Rendered images with source text:
════════════════════
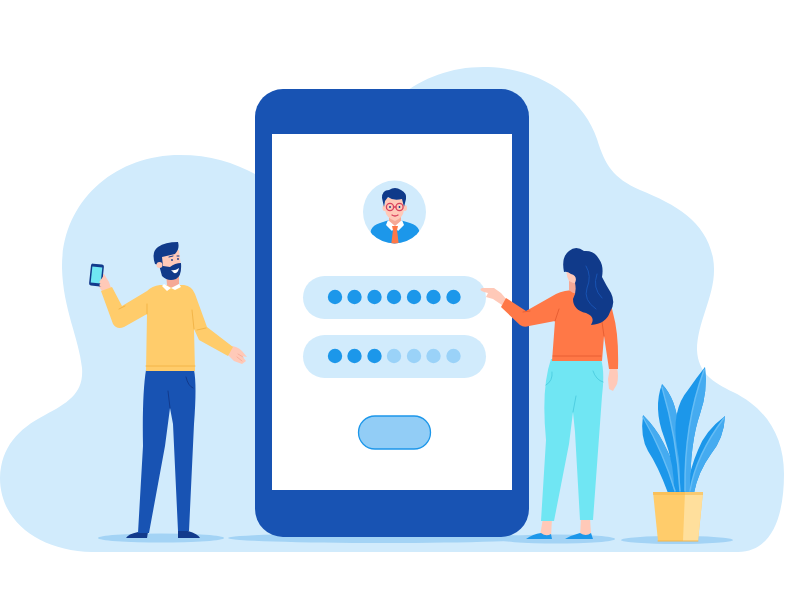
<!DOCTYPE html>
<html lang="en">
<head>
<meta charset="utf-8">
<title>Login illustration</title>
<style>
:root {
  --white: #ffffff;
  --sky: #d1ebfc;
  --shadow: #a3d3f5;
  --phone: #1853b3;
  --navy: #123a8c;
  --hair: #103a8a;
  --blue: #1c97ea;
  --dot-off: #9ad2f8;
  --button: #92cdf6;
  --yellow: #ffcc6b;
  --yellow-dark: #f3b548;
  --yellow-light: #ffdf9c;
  --orange: #ff7847;
  --orange-dark: #e85f33;
  --aqua: #70e6f3;
  --aqua-dark: #4fcfe2;
  --skin: #ffc9b8;
  --skin-dark: #f5a996;
}
html, body { margin: 0; padding: 0; background: var(--white); overflow: hidden; }
.scene { display: block; width: 790px; height: 601px; }
.sky { fill: var(--sky); }
.shadow { fill: var(--shadow); }
.phone { fill: var(--phone); }
.white { fill: var(--white); }
.navy { fill: var(--navy); }
.hair { fill: var(--hair); }
.blue { fill: var(--blue); }
.off { fill: var(--dot-off); }
.button { fill: var(--button); stroke: var(--blue); stroke-width: 1.3; }
.yellow { fill: var(--yellow); }
.yellow-dark { fill: var(--yellow-dark); }
.yellow-light { fill: var(--yellow-light); }
.orange { fill: var(--orange); }
.aqua { fill: var(--aqua); }
.skin { fill: var(--skin); }
.skin-dark { fill: var(--skin-dark); }
.line { fill: none; stroke-linecap: round; stroke-linejoin: round; }
.fold-yellow { stroke: var(--yellow-dark); }
.fold-orange { stroke: var(--orange-dark); }
.fold-aqua { stroke: var(--aqua-dark); }
.fold-navy { stroke: var(--navy); }
.vein { stroke: #66bdf5; stroke-width: 1.5; }
.leaf-shade { fill: #45abf0; }
.glasses { stroke: #d9415d; stroke-width: 1.3; }
.skin-line { stroke: var(--skin); }
</style>
</head>
<body>
<svg class="scene" viewBox="0 0 790 601" role="img" aria-label="A man and a woman beside a large phone showing a login screen">
  <defs>
    <circle id="dot" r="7.2"/>
    <clipPath id="avatar-clip"><circle cx="394.500" cy="212" r="31.500"/></clipPath>
  </defs>

  <g id="backdrop">
    <path class="sky" d="M0 478C1 447 18 429 45 415C68 403 84 393 82 368C79 338 63 309 62 268C61 203 113 155 180 155C213 155 238 164 262 178L400 96C424 77 453 66 488 67C541 69 583 98 597 139C605 165 613 178 640 190C677 205 706 222 713 258C719 291 697 319 697 350C698 373 713 382 733 392C766 408 784 436 784 474C784 518 771 552 738 552H92C40 551 0 522 0 478Z"/>
    <g id="ground-shadows" class="shadow">
      <ellipse cx="161" cy="538" rx="63" ry="4.500"/>
      <ellipse cx="384" cy="538" rx="156" ry="5"/>
      <ellipse cx="556" cy="539" rx="59" ry="4.500"/>
      <ellipse cx="677" cy="540" rx="56" ry="4"/>
    </g>
  </g>

  <g id="phone">
    <rect class="phone" x="255" y="89" width="274" height="448" rx="28"/>
    <rect class="white" x="272" y="134" width="240" height="356"/>

    <g id="avatar">
      <circle class="sky" cx="394.500" cy="212" r="31.500"/>
      <g clip-path="url(#avatar-clip)">
        <path class="blue" d="M368 246L371 230Q373 225 380 223L389 220H400L410 223Q417 225 419 230L422 246Z"/>
        <path class="skin-dark" d="M389 213H401V222L395 228L389 222Z"/>
        <path class="white" d="M388 220L395 226L402 220L404 225L398 231L395 227L392 231L386 225Z"/>
        <path class="orange" d="M392 226H398L397 230L399 246H391L393 230Z"/>
        <ellipse class="skin" cx="384.500" cy="208" rx="2" ry="3"/>
        <ellipse class="skin" cx="405" cy="208" rx="2" ry="3"/>
        <path class="skin" d="M385 198H404V210Q403 218 395 221Q386 218 385 210Z"/>
        <path class="hair" d="M384 207L382 198Q382 190 389 190Q395 186 401 190Q407 193 406 199L404 207L402 199Q393 201 388 197L385 201Z"/>
        <g class="line glasses">
          <circle cx="390" cy="207" r="3.600"/>
          <circle cx="399.500" cy="207" r="3.600"/>
          <path d="M393.500 207H396M392 215Q395 217 398 215"/>
        </g>
        <circle class="hair" cx="390" cy="207" r="0.900"/>
        <circle class="hair" cx="399.500" cy="207" r="0.900"/>
      </g>
    </g>

    <g id="username-field">
      <rect class="sky" x="303" y="276" width="183" height="43" rx="21.500"/>
      <g class="blue">
        <use href="#dot" x="335" y="297"/>
        <use href="#dot" x="354.500" y="297"/>
        <use href="#dot" x="374.500" y="297"/>
        <use href="#dot" x="394" y="297"/>
        <use href="#dot" x="414" y="297"/>
        <use href="#dot" x="433.500" y="297"/>
        <use href="#dot" x="453.500" y="297"/>
      </g>
    </g>

    <g id="password-field">
      <rect class="sky" x="303" y="335" width="183" height="43" rx="21.500"/>
      <g class="blue">
        <use href="#dot" x="335" y="356"/>
        <use href="#dot" x="354.500" y="356"/>
        <use href="#dot" x="374.500" y="356"/>
      </g>
      <g class="off">
        <use href="#dot" x="394" y="356"/>
        <use href="#dot" x="414" y="356"/>
        <use href="#dot" x="433.500" y="356"/>
        <use href="#dot" x="453.500" y="356"/>
      </g>
    </g>

    <rect id="login-button" class="button" x="358.500" y="416" width="72" height="33" rx="16.500"/>
  </g>

  <g id="man">
    <g id="man-shoes" class="navy">
      <path d="M126 538Q128 534 138 532H148L147 538Z"/>
      <path d="M178 538L178 531H188Q198 534 200 538Z"/>
    </g>
    <path class="phone" d="M146 370H194Q197 385 194 424L189 531H178L173 424L170 408L165 446L149 533H138L143 446Q142 395 146 370Z"/>
    <path class="line fold-navy" d="M170 408L168 391M186 377Q188 386 193 388"/>

    <g id="man-phone-hand">
      <path class="skin" d="M102 291L97 284L96 276L104 274L109 282L111 288Z"/>
      <rect class="navy" x="90" y="264" width="13" height="22" rx="2" transform="rotate(6 96 275)"/>
      <rect class="aqua" x="91.500" y="267" width="10" height="16" transform="rotate(6 96 275)"/>
      <path class="line skin-line" stroke-width="3" d="M104 278L101 282M105 282L101 285"/>
    </g>
    <path class="skin" d="M230 346Q237 346 242 351L247 357L242 356L246 361L242 364L234 361L227 354Z"/>
    <path class="line" stroke="var(--skin-dark)" stroke-width="0.800" d="M237 357L242 361M238 354L243 357"/>

    <path class="yellow" d="M160 285H184Q192 286 195 294L207 327L233 347L228 356L199 340L194 329L195 371H146L147 314L124 327Q117 330 113 324L101 291L112 287L122 306L147 291Q152 286 160 285Z"/>
    <path class="line fold-yellow" d="M147 314V304M194 329L192 310M119 309L125 306M146 366H195M197 330L206 328"/>
    <path class="skin-dark" d="M166 272H179V284Q174 291 167 285Z"/>
    <path class="white" d="M164 284L171 288L179 284L181 287L175 290L171 288L167 291L162 286Z"/>
    <path class="skin" d="M159 254L179 250L181 267Q181 275 173 277Q163 277 161 268Z"/>
    <path class="hair" d="M155 264Q151 252 158 247Q165 242 178 242Q180 249 175 254L162 257L163 266L170 267Q175 263 181 263Q182 276 176 279Q168 282 162 276L159 265Z"/>
    <circle class="skin" cx="159.500" cy="265" r="3"/>
    <path class="white" d="M171 270Q175 271 179 268Q178 274 174 273Z"/>
    <path class="line" stroke="var(--hair)" d="M169 257L173 256M177 256L179 256"/>
    <circle class="hair" cx="172" cy="260" r="0.900"/>
    <circle class="hair" cx="178" cy="259" r="0.900"/>
  </g>

  <g id="woman">
    <g id="woman-feet">
      <path class="skin" d="M543 518H552L551 537L540 536Z"/>
      <path class="skin" d="M581 518H590L591 534L580 537Z"/>
      <path class="blue" d="M526 539Q533 534 541 533Q546 537 551 534L552 539Z"/>
      <path class="blue" d="M565 539Q572 535 580 533Q586 537 591 533L593 539Z"/>
    </g>
    <path class="aqua" d="M551 359H601Q605 372 602 396L593 520H580L575 432L573 412L569 444L554 521H541L546 440Q541 388 551 359Z"/>
    <path class="line fold-aqua" d="M573 412L576 396M552 372Q553 381 546 385M593 371Q596 380 603 382"/>

    <g id="woman-hands" class="skin">
      <path d="M507 300L501 293L494 288L482 288Q478 290 484 292L488 293L486 297L493 299L502 305Z"/>
      <path d="M610 368H617Q619 376 617 384L613 391L609 389L608 379Z"/>
    </g>
    <path class="orange" d="M506 298L526 311L556 294Q564 290 576 290L597 294Q610 297 613 313Q619 334 618 369H609L604 336L602 361H552L555 321L529 326Q524 328 520 325L501 307Z"/>
    <path class="line fold-orange" d="M555 321L559 309M604 336L602 322M523 312L530 311M553 356H601"/>
    <path class="skin-dark" d="M569 279H583V292Q575 296 569 290Z"/>
    <path class="skin" d="M567 262L581 259L584 280Q577 286 569 281Q565 274 567 262Z"/>
    <path class="hair" d="M564 272Q561 257 569 251Q576 245 584 251Q594 250 599 259Q604 266 602 277Q606 285 611 293Q616 303 610 312Q606 324 591 325Q596 317 586 313Q573 310 573 299Q577 292 575 283Q578 276 571 274Q567 271 564 272Z"/>
    <path class="line" stroke="var(--phone)" d="M586 266Q592 276 587 288Q583 300 596 309M597 274Q592 288 602 298"/>
  </g>

  <g id="plant">
    <g id="leaves">
      <path class="blue" d="M668 493Q658 466 648 451Q640 437 643 415Q656 428 663 442Q675 464 681 493Z"/>
      <path class="leaf-shade" d="M643 415Q656 428 663 442Q675 464 681 493H675Q664 454 643 415Z"/>
      <path class="blue" d="M686 493Q690 468 698 450Q705 431 725 416Q724 438 711 454Q698 472 694 493Z"/>
      <path class="leaf-shade" d="M725 416Q724 438 711 454Q698 472 694 493H690Q696 455 725 416Z"/>
      <path class="blue" d="M674 493Q675 466 664 437Q653 408 662 384Q676 399 678 425Q680 449 685 493Z"/>
      <path class="leaf-shade" d="M662 384Q676 399 678 425Q680 449 685 493H680Q677 438 662 384Z"/>
      <path class="blue" d="M679 493Q682 472 677 447Q671 410 688 390Q697 377 705 367Q708 391 700 414Q690 442 690 493Z"/>
      <path class="leaf-shade" d="M705 367Q708 391 700 414Q690 442 690 493H685Q684 424 705 367Z"/>
      <path class="line vein" d="M675 491Q664 454 643 417M690 491Q696 455 724 418M680 491Q677 438 662 387M685 491Q684 424 704 370"/>
    </g>
    <g id="pot">
      <path class="yellow" d="M653 492H703L698 541H658Z"/>
      <path class="yellow-light" d="M685 492H703L698 541H683Z"/>
      <path class="yellow-dark" d="M653 492H703V495H653Z" opacity="0.500"/>
      <path class="line fold-yellow" d="M658 541H698"/>
    </g>
  </g>
</svg>
</body>
</html>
════════════════════
- **Your goal**
In the entries above, find each line with the string "navy" and copy it.

- **Exercise solution**
  --navy: #123a8c;
.navy { fill: var(--navy); }
.fold-navy { stroke: var(--navy); }
    <g id="man-shoes" class="navy">
    <path class="line fold-navy" d="M170 408L168 391M186 377Q188 386 193 388"/>
      <rect class="navy" x="90" y="264" width="13" height="22" rx="2" transform="rotate(6 96 275)"/>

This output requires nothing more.